BEGIN Materials provided

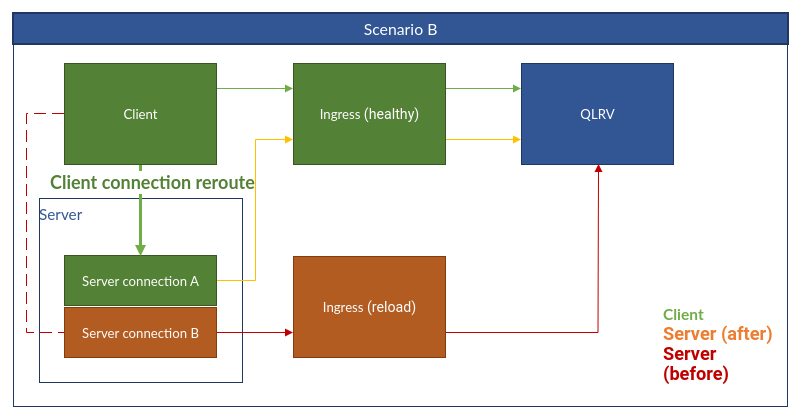
<!DOCTYPE html>
<html lang="en">
<head>
<meta charset="utf-8">
<title>Scenario B</title>
<style>
:root {
  --blue: #325694;
  --navy: #1f3763;
  --green: #538135;
  --green-edge: #375623;
  --client: #70ad47;
  --rust: #b25c22;
  --rust-edge: #843c0c;
  --after: #ed7d31;
  --after-line: #ffc000;
  --before: #c00000;
}
* { box-sizing: border-box; margin: 0; }
body { width: 800px; height: 419px; overflow: hidden; background: #fff; }
.diagram {
  position: relative; width: 800px; height: 419px; overflow: hidden;
  font: 13.2px/18px Lato, "Open Sans", sans-serif; color: #fff;
}
.frame { position: absolute; left: 13px; top: 13px; width: 775px; height: 394px; border: 1px solid var(--navy); }
.title {
  position: absolute; left: 12px; top: 12px; width: 777px; height: 33px;
  display: flex; align-items: center; justify-content: center;
  background: var(--blue); border: 2px solid var(--navy);
  font-size: 15.8px; font-weight: 400;
}
.server-group {
  position: absolute; left: 39px; top: 198px; width: 204px; height: 185px;
  border: 1px solid var(--navy); color: var(--blue);
  font-size: 15.3px; line-height: 20px; padding-top: 5px; text-indent: -1px;
}
.node {
  position: absolute; width: 153px; height: 102px;
  display: flex; align-items: center; justify-content: center;
  border: 1px solid; white-space: pre;
}
.healthy { background: var(--green); border-color: var(--green-edge); }
.reload { background: var(--rust); border-color: var(--rust-edge); }
.service { background: var(--blue); border-color: var(--navy); }
.connection { height: 51px; }
.client { left: 64px; top: 63px; }
.ingress-healthy { left: 293px; top: 63px; }
.backend { left: 521px; top: 63px; }
.connection-a { left: 64px; top: 255px; }
.connection-b { left: 64px; top: 307px; }
.ingress-reload { left: 293px; top: 256px; }
.state { font: 14.2px/18px Roboto, Inter, sans-serif; }
.links { position: absolute; left: 0; top: 0; }
.reroute {
  position: absolute; left: 50px; top: 171px; height: 23px;
  background: #fff; color: var(--green);
  font-size: 18px; font-weight: 700; line-height: 23px; white-space: nowrap;
}
.legend {
  position: absolute; left: 663px; top: 304px; width: 122px;
  padding: 0; list-style: none;
  font: 700 18.2px/20px Roboto, Inter, sans-serif;
}
.legend-client { color: var(--client); font-family: Lato, sans-serif; font-size: 15.5px; }
.legend-after { color: var(--after); white-space: nowrap; }
.legend-before { color: var(--before); width: 80px; }
</style>
</head>
<body>
<main class="diagram">
  <div class="frame"></div>
  <h1 class="title">Scenario B</h1>
  <section class="server-group">Server</section>

  <div class="node healthy client">Client</div>
  <div class="node healthy ingress-healthy"><span>Ingress <span class="state">(healthy)</span></span></div>
  <div class="node service backend">QLRV</div>
  <div class="node healthy connection connection-a">Server connection A</div>
  <div class="node reload connection connection-b">Server connection B</div>
  <div class="node reload ingress-reload"><span>Ingress <span class="state">(reload)</span></span></div>

  <svg class="links" width="800" height="419" viewBox="0 0 800 419" fill="none" aria-hidden="true">
    <defs>
      <path id="arrowhead" d="M0 0L-8 -4V4Z"/>
    </defs>
    <g stroke="var(--client)">
      <path d="M217 88.5H287M446 88.5H515"/>
      <path d="M140.5 165V247" stroke-width="3"/>
    </g>
    <g fill="var(--client)">
      <use href="#arrowhead" x="293" y="88.5"/>
      <use href="#arrowhead" x="521" y="88.5"/>
      <path d="M140.5 256L135 245H146Z"/>
    </g>
    <path d="M217 280.5H255.500V139.500H287M446 139.500H515" stroke="var(--after-line)"/>
    <g fill="var(--after-line)">
      <use href="#arrowhead" x="293" y="139.5"/>
      <use href="#arrowhead" x="521" y="139.5"/>
    </g>
    <g stroke="var(--before)">
      <path d="M64 113.5H26.5V332.5H64" stroke-dasharray="12 6"/>
      <path d="M217 332.5H287M446 332.5H598L598.500 171"/>
    </g>
    <g fill="var(--before)">
      <use href="#arrowhead" x="293" y="332.5"/>
      <use href="#arrowhead" transform="translate(598.5 164) rotate(-90)"/>
    </g>
  </svg>

  <p class="reroute">Client connection reroute</p>

  <ul class="legend">
    <li class="legend-client">Client</li>
    <li class="legend-after">Server (after)</li>
    <li class="legend-before">Server (before)</li>
  </ul>
</main>
</body>
</html>
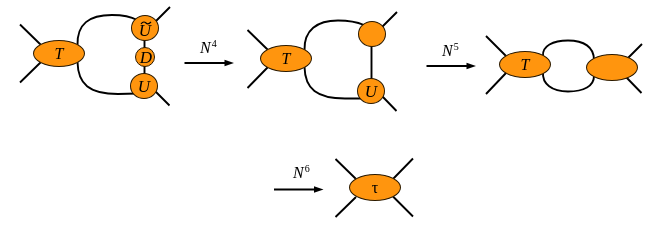
<!DOCTYPE html>
<html lang="en">
<head>
<meta charset="utf-8">
<title>Diagram contraction steps</title>
<style>
:root { --paper: #fff; --ink: #000; --vertex: #ff950e; }
* { box-sizing: border-box; }
html, body { margin: 0; overflow: hidden; background: var(--paper); }
.diagram { position: relative; width: 670px; height: 245px; overflow: hidden; color: var(--ink); font-family: "Liberation Serif", "Times New Roman", serif; }
.lines { position: absolute; inset: 0; display: block; }
.strokes { fill: none; stroke: var(--ink); stroke-width: 1.9; }
.arrowhead { fill: var(--ink); }
.vertex { position: absolute; display: flex; align-items: center; justify-content: center; border: 1px solid #2b1a00; border-radius: 50%; background: var(--vertex); font-size: 16px; font-style: italic; line-height: 1; }
.wide { width: 52px; height: 27px; }
.round { width: 28px; height: 26px; font-size: 17px; }
.small { width: 20px; height: 20px; font-size: 17px; }
.small span { transform: translateX(1px); }
.upright { font-style: normal; }
.tilde { position: relative; top: 2px; }
.tilde svg { position: absolute; left: 1px; top: -1px; }
.step { position: absolute; font-size: 16px; line-height: 18px; white-space: nowrap; }
.step sup { position: relative; top: -6px; margin-left: 1px; font-size: 10px; line-height: 0; vertical-align: baseline; }
</style>
</head>
<body>
<main class="diagram">
  <svg class="lines" width="670" height="245" viewBox="0 0 670 245" aria-hidden="true">
    <defs>
      <g id="arrow">
        <path class="strokes" d="M0 0H42"/>
        <polygon class="arrowhead" points="40,-3.3 49.5,0 40,3.3"/>
      </g>
    </defs>
    <g class="strokes">
      <g id="first-graph">
        <path d="M20 24.500L41 45M20 82.500L41 62"/>
        <path d="M77.500 45C77 24 89 15 112 15C122 15 130 16 137 20"/>
        <path d="M77.500 62C78 84 89 94 118 94L137 93.500"/>
        <path d="M144.500 38V76M155 22L170 7M155 91L169.500 105.500"/>
      </g>
      <g id="second-graph">
        <path d="M247.500 30L268 50M247.500 88L268 67"/>
        <path d="M304.500 50C304 30 317 20.500 338 20.500C349 20.500 357 22 364 25"/>
        <path d="M304.500 67C305 89 317 98.500 345 98.500L364 98.500"/>
        <path d="M371.500 44V80M382 27L397 12M382 96L396.500 111"/>
      </g>
      <g id="third-graph">
        <path d="M486 36L506 56M486 94L506 73"/>
        <path d="M543 56C542 46 553 40.500 568 40.500C584 40.500 594 47 594 60"/>
        <path d="M543 72C542 84 552 91.500 568 91.500C584 91.500 594 86 594 76"/>
        <path d="M628 58L642 44M626 77L641.500 93"/>
      </g>
      <g id="final-graph">
        <path d="M335.500 159L356 179M335.500 217L356 197M393 179L413 158.500M393 196.500L413 216.500"/>
      </g>
    </g>
    <use href="#arrow" x="184.500" y="63"/>
    <use href="#arrow" x="426.500" y="66"/>
    <use href="#arrow" x="274" y="189.500"/>
  </svg>

  <div class="vertex wide" style="left:33px;top:40px">T</div>
  <div class="vertex round" style="left:131px;top:15px">
    <span class="tilde">U<svg width="12" height="4" viewBox="0 0 12 4" aria-hidden="true"><path class="strokes" style="stroke-width:1.200" d="M1 3C3 0 5 1 6 2S9 3 11 1"/></svg></span>
  </div>
  <div class="vertex small" style="left:135px;top:47px"><span>D</span></div>
  <div class="vertex round" style="left:130px;top:73px"><span>U</span></div>

  <div class="step" style="left:200px;top:39px"><i>N</i><sup>4</sup></div>

  <div class="vertex wide" style="left:260px;top:45px">T</div>
  <div class="vertex round" style="left:358px;top:21px"></div>
  <div class="vertex round" style="left:357px;top:78px"><span>U</span></div>

  <div class="step" style="left:442px;top:42px"><i>N</i><sup>5</sup></div>

  <div class="vertex wide" style="left:499px;top:51px">T</div>
  <div class="vertex wide" style="left:586px;top:54px"></div>

  <div class="step" style="left:293px;top:164px"><i>N</i><sup>6</sup></div>

  <div class="vertex wide upright" style="left:349px;top:174px">τ</div>
</main>
</body>
</html>
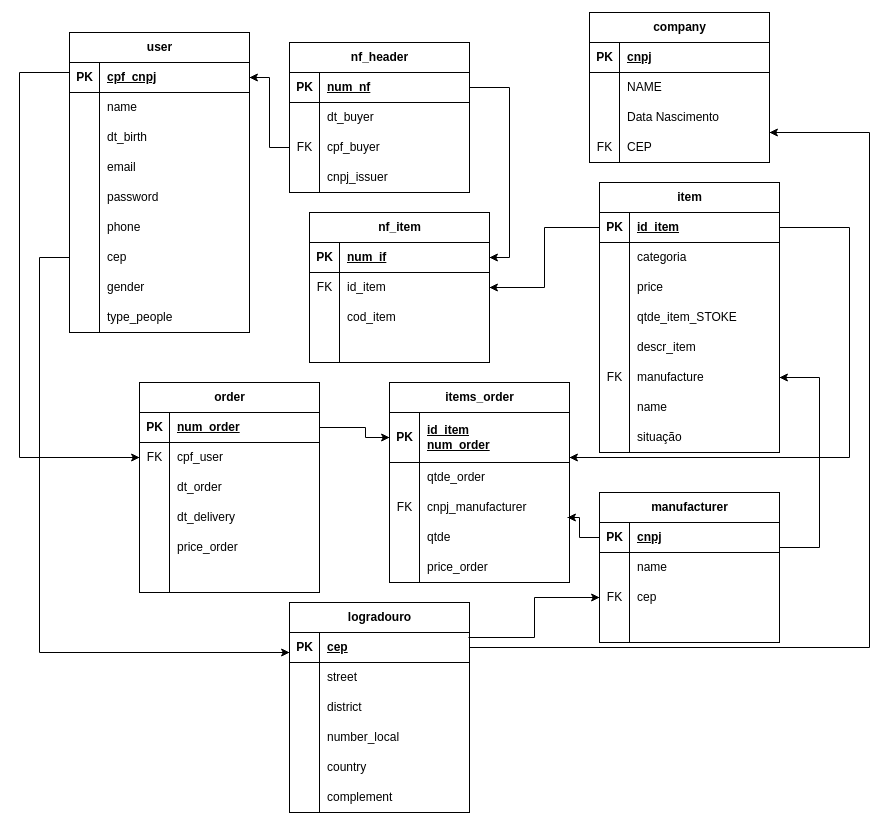
<!DOCTYPE html>
<html lang="en">
<head>
<meta charset="utf-8">
<title>Order database diagram</title>
<style>
:root { --ink: #000; --paper: #fff; }
* { box-sizing: border-box; margin: 0; padding: 0; }
html, body { width: 890px; height: 825px; overflow: hidden; background: var(--paper); }
body { position: relative; color: var(--ink); font: 12px/15px "Liberation Sans", Arial, sans-serif; }

.entity {
  position: absolute; left: var(--x); top: var(--y);
  width: 181px; height: var(--h);
  border: 1px solid var(--ink); background: var(--paper); overflow: hidden;
}
.entity::after {
  content: ""; position: absolute; left: 29px; top: 30px; bottom: 0;
  width: 1px; background: var(--ink);
}
.entity h2 {
  height: 30px; padding-bottom: 1px; border-bottom: 1px solid var(--ink);
  font-size: 12px; line-height: 28px; text-align: center;
}
.row { display: grid; grid-template-columns: 30px 1fr; align-items: center; height: 30px; padding-bottom: 1px; }
.row b, .row i { font-style: normal; text-align: center; padding-right: 1px; }
.row span { padding-left: 7px; white-space: nowrap; }
.primary { border-bottom: 1px solid var(--ink); padding-bottom: 0; font-weight: bold; }
.primary span { text-decoration: underline; }
.composite { height: 50px; }

.relations { position: absolute; left: 0; top: 0; fill: none; stroke: var(--ink); }
.arrowhead { fill: var(--ink); }
</style>
</head>
<body>

<section class="entity" style="--x:69px;--y:32px;--h:301px">
  <h2>user</h2>
  <div class="row primary"><b>PK</b><span>cpf_cnpj</span></div>
  <div class="row"><i></i><span>name</span></div>
  <div class="row"><i></i><span>dt_birth</span></div>
  <div class="row"><i></i><span>email</span></div>
  <div class="row"><i></i><span>password</span></div>
  <div class="row"><i></i><span>phone</span></div>
  <div class="row"><i></i><span>cep</span></div>
  <div class="row"><i></i><span>gender</span></div>
  <div class="row"><i></i><span>type_people</span></div>
</section>

<section class="entity" style="--x:289px;--y:42px;--h:151px">
  <h2>nf_header</h2>
  <div class="row primary"><b>PK</b><span>num_nf</span></div>
  <div class="row"><i></i><span>dt_buyer</span></div>
  <div class="row"><i>FK</i><span>cpf_buyer</span></div>
  <div class="row"><i></i><span>cnpj_issuer</span></div>
</section>

<section class="entity" style="--x:589px;--y:12px;--h:151px">
  <h2>company</h2>
  <div class="row primary"><b>PK</b><span>cnpj</span></div>
  <div class="row"><i></i><span>NAME</span></div>
  <div class="row"><i></i><span>Data Nascimento</span></div>
  <div class="row"><i>FK</i><span>CEP</span></div>
</section>

<section class="entity" style="--x:309px;--y:212px;--h:151px">
  <h2>nf_item</h2>
  <div class="row primary"><b>PK</b><span>num_if</span></div>
  <div class="row"><i>FK</i><span>id_item</span></div>
  <div class="row"><i></i><span>cod_item</span></div>
</section>

<section class="entity" style="--x:599px;--y:182px;--h:271px">
  <h2>item</h2>
  <div class="row primary"><b>PK</b><span>id_item</span></div>
  <div class="row"><i></i><span>categoria</span></div>
  <div class="row"><i></i><span>price</span></div>
  <div class="row"><i></i><span>qtde_item_STOKE</span></div>
  <div class="row"><i></i><span>descr_item</span></div>
  <div class="row"><i>FK</i><span>manufacture</span></div>
  <div class="row"><i></i><span>name</span></div>
  <div class="row"><i></i><span>situação</span></div>
</section>

<section class="entity" style="--x:139px;--y:382px;--h:211px">
  <h2>order</h2>
  <div class="row primary"><b>PK</b><span>num_order</span></div>
  <div class="row"><i>FK</i><span>cpf_user</span></div>
  <div class="row"><i></i><span>dt_order</span></div>
  <div class="row"><i></i><span>dt_delivery</span></div>
  <div class="row"><i></i><span>price_order</span></div>
</section>

<section class="entity" style="--x:389px;--y:382px;--h:201px">
  <h2>items_order</h2>
  <div class="row primary composite"><b>PK</b><span>id_item<br>num_order</span></div>
  <div class="row"><i></i><span>qtde_order</span></div>
  <div class="row"><i>FK</i><span>cnpj_manufacturer</span></div>
  <div class="row"><i></i><span>qtde</span></div>
  <div class="row"><i></i><span>price_order</span></div>
</section>

<section class="entity" style="--x:599px;--y:492px;--h:151px">
  <h2>manufacturer</h2>
  <div class="row primary"><b>PK</b><span>cnpj</span></div>
  <div class="row"><i></i><span>name</span></div>
  <div class="row"><i>FK</i><span>cep</span></div>
</section>

<section class="entity" style="--x:289px;--y:602px;--h:211px">
  <h2>logradouro</h2>
  <div class="row primary"><b>PK</b><span>cep</span></div>
  <div class="row"><i></i><span>street</span></div>
  <div class="row"><i></i><span>district</span></div>
  <div class="row"><i></i><span>number_local</span></div>
  <div class="row"><i></i><span>country</span></div>
  <div class="row"><i></i><span>complement</span></div>
</section>

<svg class="relations" width="890" height="825" viewBox="0 0 890 825" aria-hidden="true">
  <defs>
    <marker id="arrow" class="arrowhead" markerUnits="userSpaceOnUse" markerWidth="10" markerHeight="10" refX="9" refY="5" orient="auto">
      <path d="M8 5L1 8.5L2.8 5L1 1.5Z" stroke="#000"/>
    </marker>
  </defs>
  <g transform="translate(.5 .5)" marker-end="url(#arrow)">
    <path id="user-to-order" marker-end="url(#arrow)" d="M69 72H19V457H139"/>
    <path id="user-to-logradouro" marker-end="url(#arrow)" d="M69 257H39V652H289"/>
    <path id="header-to-user" marker-end="url(#arrow)" d="M289 147H269V77H249"/>
    <path id="header-to-nf-item" marker-end="url(#arrow)" d="M469 87H509V257H489"/>
    <path id="item-to-nf-item" marker-end="url(#arrow)" d="M599 227H544V287H489"/>
    <path id="item-to-items-order" marker-end="url(#arrow)" d="M779 227H849V457H569"/>
    <path id="order-to-items-order" marker-end="url(#arrow)" d="M319 427H365V437H389"/>
    <path id="manufacturer-to-items-order" marker-end="url(#arrow)" d="M599 537H579V517H567"/>
    <path id="manufacturer-to-item" marker-end="url(#arrow)" d="M779 547H819V377H779"/>
    <path id="logradouro-to-manufacturer" marker-end="url(#arrow)" d="M468 637H534V597H599"/>
    <path id="logradouro-to-company" marker-end="url(#arrow)" d="M469 647H869V132H769"/>
  </g>
</svg>

</body>
</html>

END Materials provided

▸ Required work
Return, from the data, each line that has the word "edge" in it.

▸ Answer section
  --green-edge: #375623;
  --rust-edge: #843c0c;
.healthy { background: var(--green); border-color: var(--green-edge); }
.reload { background: var(--rust); border-color: var(--rust-edge); }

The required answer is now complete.